“We are so incredibly grateful to be able to listen and learn from you about the issues that define your daily lives in these communities.
“And that’s what this is, a community. A community where men and women have a vital role to play.
“Touching on what your President said last week, no man is born to cause harm to women, this is learned behaviour, and a cycle that needs to be broken.
“So now, it’s about redefining masculinity, it’s about creating your own footprints for your children to follow in, so that you can make a positive change for the future.
“To me, the real testament of your strength isn’t physical, it’s what’s up here and what’s in here. Your strength is in your spirit, which for me means honouring and protecting my wife, and being a positive role model for my son.”
He added: “Meghan and I are truly inspired by your resilience, your spirit, your sense of community, and your belief in a better future for everyone here.
“I applaud you for the movement. And we know that you haven’t been heard before, but change is coming, now is the time to come together as a community, and we applaud those of you who are leading the way for South Africa’s ongoing transformation.”
The Sussexes’ first official stop was in Nyanga township in Cape Town, where high-level police from the United Kingdom spent weeks scouting the area to ensure the safety of the couple. The location was kept secret until this morning to prevent any security issues around the Royals’ visit to a church and children’s centre.
Meghan was wearing a £69 monochrome dress by Mayamiko, an “ethical and sustainable woman’s wear and lifestyle brand” from Malawi. The company provides training in sewing and business skills to disadvantaged women, many of whom have or care for a child who has HIV.
Jessica Dewhurst, who founded The Justice Desk, an award-winning human rights organisation which is working in the district, said: “To hear her [Meghan] say she was standing her as a woman of colour sent shivers down my spine.
“To be totally honest with you, when I heard that they wanted to say something I just thought it would be a ‘thank you for having us, goodbye’. But they tackled some real issues there. They spoke about gender-based violence and the issues our community is facing.
“What’s also really exciting is that they are watching what is happening in our country and listening to what our president is saying. They are really encouraging us as South Africans to be accountable and to facilitate change.
“I think it’s so fantastic. A lot of people think the Commonwealth is just the Commonwealth, but we have received real support from them for a number of years. This is the cherry on the cake.”
Archie on tour
As they arrived in South Africa, the couple were snapped with baby Archie Mountbatten-Windsor coming down the steps of a British Airways flight into Cape Town with the baby well wrapped up for his journey.
Cradled in his mother’s arms, Archie wore a bobble hat and warm sleep suit to keep out the strong wind. The royal couple waved to well-wishers as they disembarked before travelling to their accommodation to settle Archie in.

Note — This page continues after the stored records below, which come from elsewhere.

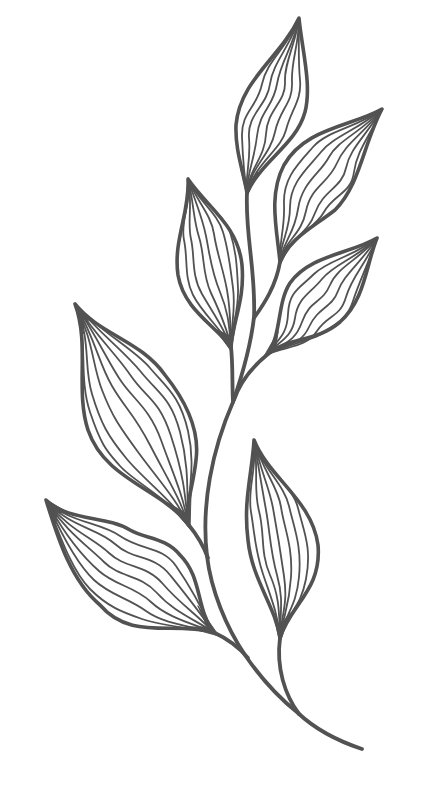
<!DOCTYPE html>
<html lang="en">
<head>
<meta charset="utf-8">
<title>Leafy branch line drawing</title>
<style>
:root { --paper: #ffffff; --ink: #525252; }
html, body { margin: 0; background: var(--paper); overflow: hidden; }
.branch { display: block; width: 428px; height: 796px; fill: none; stroke: var(--ink); stroke-linecap: round; stroke-linejoin: round; }
.stem { stroke-width: 3.8; }
.outline { stroke-width: 3.6; }
.veins { stroke-width: 1.8; }
.joint { fill: var(--ink); stroke-width: 1; }
</style>
</head>
<body>
<svg class="branch" viewBox="0 0 428 796" role="img" aria-label="Line drawing of a branch with seven veined leaves">
  <g class="stem">
    <path d="M362 749C338 741 316 730 298 713C278 697 260 677 245 655C226 627 211 590 207 556C201 505 212 450 233 402C243 373 251 344 254 317C256 270 245 235 247 193"/>
    <path d="M280 262C276 286 264 304 254 318"/>
    <path d="M268 354C252 367 240 382 234 400"/>
    <path d="M231 347C233 365 232 384 233 402"/>
    <path d="M188 524C197 535 204 547 208 558"/>
    <path d="M213 632C226 638 238 646 248 658"/>
    <path d="M280 638C276 668 285 695 299 714"/>
  </g>

  <g id="leaf-top">
    <path class="outline" d="M299 18C280 58 240 80 236 125C235 150 243 170 247 193C262 160 296 145 305 112C312 85 302 50 299 18Z"/>
    <g class="veins">
      <path d="M299 18C288 48 267 60 262 84S241 112 242 137S244 175 247 193"/>
      <path d="M299 18C291 46 273 62 270 84S247 114 249 138S245 175 247 193"/>
      <path d="M299 18C294 46 281 60 277 84S260 110 257 136S247 172 247 193"/>
      <path d="M299 18C296 44 284 62 285 82S267 110 266 134S249 168 247 193"/>
      <path d="M299 18C299 46 291 60 292 82S280 108 275 132S251 166 247 193"/>
      <path d="M299 18C299 42 298 60 300 80S291 110 286 130S256 162 247 193"/>
    </g>
    <path class="joint" d="M241 170L247 196L258 172L248 184Z"/>
  </g>

  <g id="leaf-upper-right">
    <path class="outline" d="M382 109C350 127 305 128 284 165C268 195 277 230 280 262C290 238 312 228 335 210C360 185 363 145 382 109Z"/>
    <g class="veins">
      <path d="M382 109C357 128 328 130 313 147S283 178 284 204S279 240 280 262"/>
      <path d="M382 109C358 130 334 136 321 152S290 182 290 207S280 242 280 262"/>
      <path d="M382 109C362 132 338 140 329 157S302 182 298 209S283 240 280 262"/>
      <path d="M382 109C364 134 346 142 337 163S311 186 306 211S286 238 280 262"/>
      <path d="M382 109C366 136 350 148 346 168S323 190 315 213S288 238 280 262"/>
      <path d="M382 109C370 136 357 150 354 172S334 194 324 212S291 236 280 262"/>
    </g>
    <path class="joint" d="M277 240L280 265L292 242L281 254Z"/>
  </g>

  <g id="leaf-middle-right">
    <path class="outline" d="M377 238C350 254 310 255 290 283C277 303 282 332 268 354C290 336 315 343 340 322C365 300 366 265 377 238Z"/>
    <g class="veins">
      <path d="M377 238C355 256 328 260 314 274S289 291 288 314S276 340 268 354"/>
      <path d="M377 238C357 258 334 264 322 279S298 297 295 318S278 341 268 354"/>
      <path d="M377 238C359 260 338 266 330 285S310 299 302 322S280 343 268 354"/>
      <path d="M377 238C362 262 344 274 338 291S318 307 309 327S283 344 268 354"/>
      <path d="M377 238C366 264 352 276 346 297S328 314 317 331S286 346 268 354"/>
      <path d="M377 238C369 262 359 282 353 301S335 324 325 332S288 344 268 354"/>
    </g>
    <path class="joint" d="M278 332L263 358L290 342L276 347Z"/>
  </g>

  <g id="leaf-middle-left">
    <path class="outline" d="M188 179C190 212 173 240 178 275C184 310 215 325 231 347C233 320 245 300 242 265C238 225 207 207 188 179Z"/>
    <g class="veins">
      <path d="M188 179C191 204 180 222 184 240S184 277 193 295S223 331 231 347"/>
      <path d="M188 179C193 204 187 222 191 239S191 275 202 294S225 330 231 347"/>
      <path d="M188 179C194 204 193 218 199 237S202 274 211 293S227 328 231 347"/>
      <path d="M188 179C196 204 202 216 206 236S211 270 220 292S229 326 231 347"/>
      <path d="M188 179C197 202 211 214 214 234S223 268 227 290S230 324 231 347"/>
      <path d="M188 179C199 202 217 212 223 232S230 266 233 288S231 324 231 347"/>
      <path d="M188 179C202 204 224 214 230 232S237 266 238 288S232 324 231 347"/>
    </g>
    <path class="joint" d="M215 329L231 351L236 322L231 336Z"/>
  </g>

  <g id="leaf-large-left">
    <path class="outline" d="M75 304C90 345 75 390 88 430C105 480 160 488 188 524C186 500 193 488 196 460C200 430 185 400 165 375C140 340 100 335 75 304Z"/>
    <g class="veins">
      <path d="M75 304C92 342 83 364 92 394S108 436 126 458S172 500 188 524"/>
      <path d="M75 304C94 342 92 364 102 390S119 426 138 452S177 500 188 524"/>
      <path d="M75 304C96 340 98 362 112 386S133 412 150 445S180 498 188 524"/>
      <path d="M75 304C98 338 108 362 121 381S150 409 161 440S183 494 188 524"/>
      <path d="M75 304C98 338 116 354 131 376S159 399 171 436S185 492 188 524"/>
      <path d="M75 304C100 334 123 350 141 372S171 398 180 432S187 490 188 524"/>
      <path d="M75 304C100 332 133 348 150 368S180 396 188 431S188 488 188 524"/>
      <path d="M75 304C89 340 78 376 90 412S108 452 120 466S170 500 188 524"/>
    </g>
    <path class="joint" d="M168 503L190 529L191 494L186 513Z"/>
    <path class="joint" d="M75 304L84 334L83 318L93 322Z"/>
  </g>

  <g id="leaf-bottom-left">
    <path class="outline" d="M46 500C70 522 105 515 130 530C145 539 165 537 180 555C202 577 196 607 213 632C170 622 130 640 100 605C70 580 57 535 46 500Z"/>
    <g class="veins">
      <path d="M46 500C70 524 98 521 120 536S162 546 176 566S202 608 213 632"/>
      <path d="M46 500C70 528 96 527 115 544S153 554 170 575S200 612 213 632"/>
      <path d="M46 500C68 530 92 537 109 553S146 564 163 584S199 616 213 632"/>
      <path d="M46 500C66 532 88 546 104 562S140 574 157 593S196 620 213 632"/>
      <path d="M46 500C64 534 82 556 99 571S134 586 151 602S194 624 213 632"/>
      <path d="M46 500C62 536 78 565 94 580S128 598 146 611S190 626 213 632"/>
      <path d="M46 500C60 536 72 571 90 589S122 612 142 619S188 628 213 632"/>
    </g>
    <path class="joint" d="M198 606L219 636L186 627L207 627Z"/>
    <path class="joint" d="M46 500L56 524L57 512L70 514Z"/>
  </g>

  <g id="leaf-bottom-right">
    <path class="outline" d="M254 440C252 475 243 500 248 540C252 580 275 605 280 638C290 605 322 590 318 545C312 500 269 478 254 440Z"/>
    <g class="veins">
      <path d="M254 440C257 472 247 488 251 512S255 550 263 574S278 614 280 638"/>
      <path d="M254 440C259 472 253 488 259 511S260 552 270 575S279 614 280 638"/>
      <path d="M254 440C259 470 262 488 266 510S270 550 277 575S280 612 280 638"/>
      <path d="M254 440C260 470 269 486 273 508S280 548 284 576S282 612 280 638"/>
      <path d="M254 440C262 470 278 486 281 507S293 546 291 577S284 612 280 638"/>
      <path d="M254 440C262 468 284 484 289 506S302 546 299 577S286 612 280 638"/>
      <path d="M254 440C263 468 292 484 298 508S312 548 306 579S288 610 280 638"/>
    </g>
    <path class="joint" d="M273 612L280 643L290 612L280 627Z"/>
    <path class="joint" d="M254 440L252 465L256 453L263 462Z"/>
  </g>
</svg>
</body>
</html>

Buckingham Palace has acknowledged the difficulties of organising an intrepid tour that takes in four countries in ten days. The Duchess and Archie will remain in South Africa while the Duke flies to Botswana, Angola and Malawi before rejoining his wife in Johannesburg at the end of the trip.
Factoring in Archie has added to the complications, the Palace admitted on Sunday. A spokesperson said: “We have an extra special small passenger to make things more lively.”

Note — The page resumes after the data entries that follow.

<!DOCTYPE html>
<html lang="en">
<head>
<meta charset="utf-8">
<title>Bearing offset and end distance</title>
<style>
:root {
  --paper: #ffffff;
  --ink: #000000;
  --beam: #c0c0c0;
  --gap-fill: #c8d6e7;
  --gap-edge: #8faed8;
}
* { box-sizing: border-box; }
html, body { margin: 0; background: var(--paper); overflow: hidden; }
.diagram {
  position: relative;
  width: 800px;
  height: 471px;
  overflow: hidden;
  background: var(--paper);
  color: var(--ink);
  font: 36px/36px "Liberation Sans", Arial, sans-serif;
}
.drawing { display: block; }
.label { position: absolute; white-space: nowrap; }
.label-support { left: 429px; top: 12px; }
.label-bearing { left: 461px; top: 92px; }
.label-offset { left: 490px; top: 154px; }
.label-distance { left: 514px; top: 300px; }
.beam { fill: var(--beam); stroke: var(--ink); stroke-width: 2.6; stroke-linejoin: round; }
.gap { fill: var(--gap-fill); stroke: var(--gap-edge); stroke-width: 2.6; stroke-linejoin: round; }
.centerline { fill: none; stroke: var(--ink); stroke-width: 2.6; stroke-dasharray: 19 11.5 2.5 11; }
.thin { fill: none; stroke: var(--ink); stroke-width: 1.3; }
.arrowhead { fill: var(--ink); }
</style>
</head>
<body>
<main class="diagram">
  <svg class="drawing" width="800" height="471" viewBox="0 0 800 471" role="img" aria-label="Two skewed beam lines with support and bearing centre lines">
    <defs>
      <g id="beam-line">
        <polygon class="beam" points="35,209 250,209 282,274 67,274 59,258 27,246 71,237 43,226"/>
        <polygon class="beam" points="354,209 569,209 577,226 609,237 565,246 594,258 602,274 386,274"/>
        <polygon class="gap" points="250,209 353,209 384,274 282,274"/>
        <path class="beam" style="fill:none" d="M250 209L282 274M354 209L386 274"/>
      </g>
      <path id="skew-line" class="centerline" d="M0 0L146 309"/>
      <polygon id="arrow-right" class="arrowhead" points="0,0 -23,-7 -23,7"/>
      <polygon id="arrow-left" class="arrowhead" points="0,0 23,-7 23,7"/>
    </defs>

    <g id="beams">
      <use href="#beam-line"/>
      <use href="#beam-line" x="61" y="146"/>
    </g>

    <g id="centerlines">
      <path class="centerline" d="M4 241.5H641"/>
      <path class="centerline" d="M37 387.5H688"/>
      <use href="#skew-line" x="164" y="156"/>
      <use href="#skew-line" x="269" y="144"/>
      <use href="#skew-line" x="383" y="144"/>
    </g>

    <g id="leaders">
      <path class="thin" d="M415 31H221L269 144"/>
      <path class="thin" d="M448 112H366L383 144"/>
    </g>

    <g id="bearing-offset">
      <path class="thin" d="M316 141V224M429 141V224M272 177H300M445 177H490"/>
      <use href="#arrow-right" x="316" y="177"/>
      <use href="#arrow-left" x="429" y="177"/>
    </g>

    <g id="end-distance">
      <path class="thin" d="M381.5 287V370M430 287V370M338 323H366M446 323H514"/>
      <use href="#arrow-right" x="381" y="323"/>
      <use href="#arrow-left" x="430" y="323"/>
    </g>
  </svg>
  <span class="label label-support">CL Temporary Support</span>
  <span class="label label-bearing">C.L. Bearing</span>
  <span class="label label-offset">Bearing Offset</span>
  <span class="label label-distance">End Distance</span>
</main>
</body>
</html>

Archie is expected to feature at some point in the tour, but Royal watchers may have to wait until day three on Wednesday when the Duchess visits the mothers2mothers charity, which trains and employs women with HIV.
Archie’s hand-me-down clothes and toys are expected to be donated to the Cape Town charity and he will be looked after by a nanny when the Duke and Duchess are occupied with their official duties.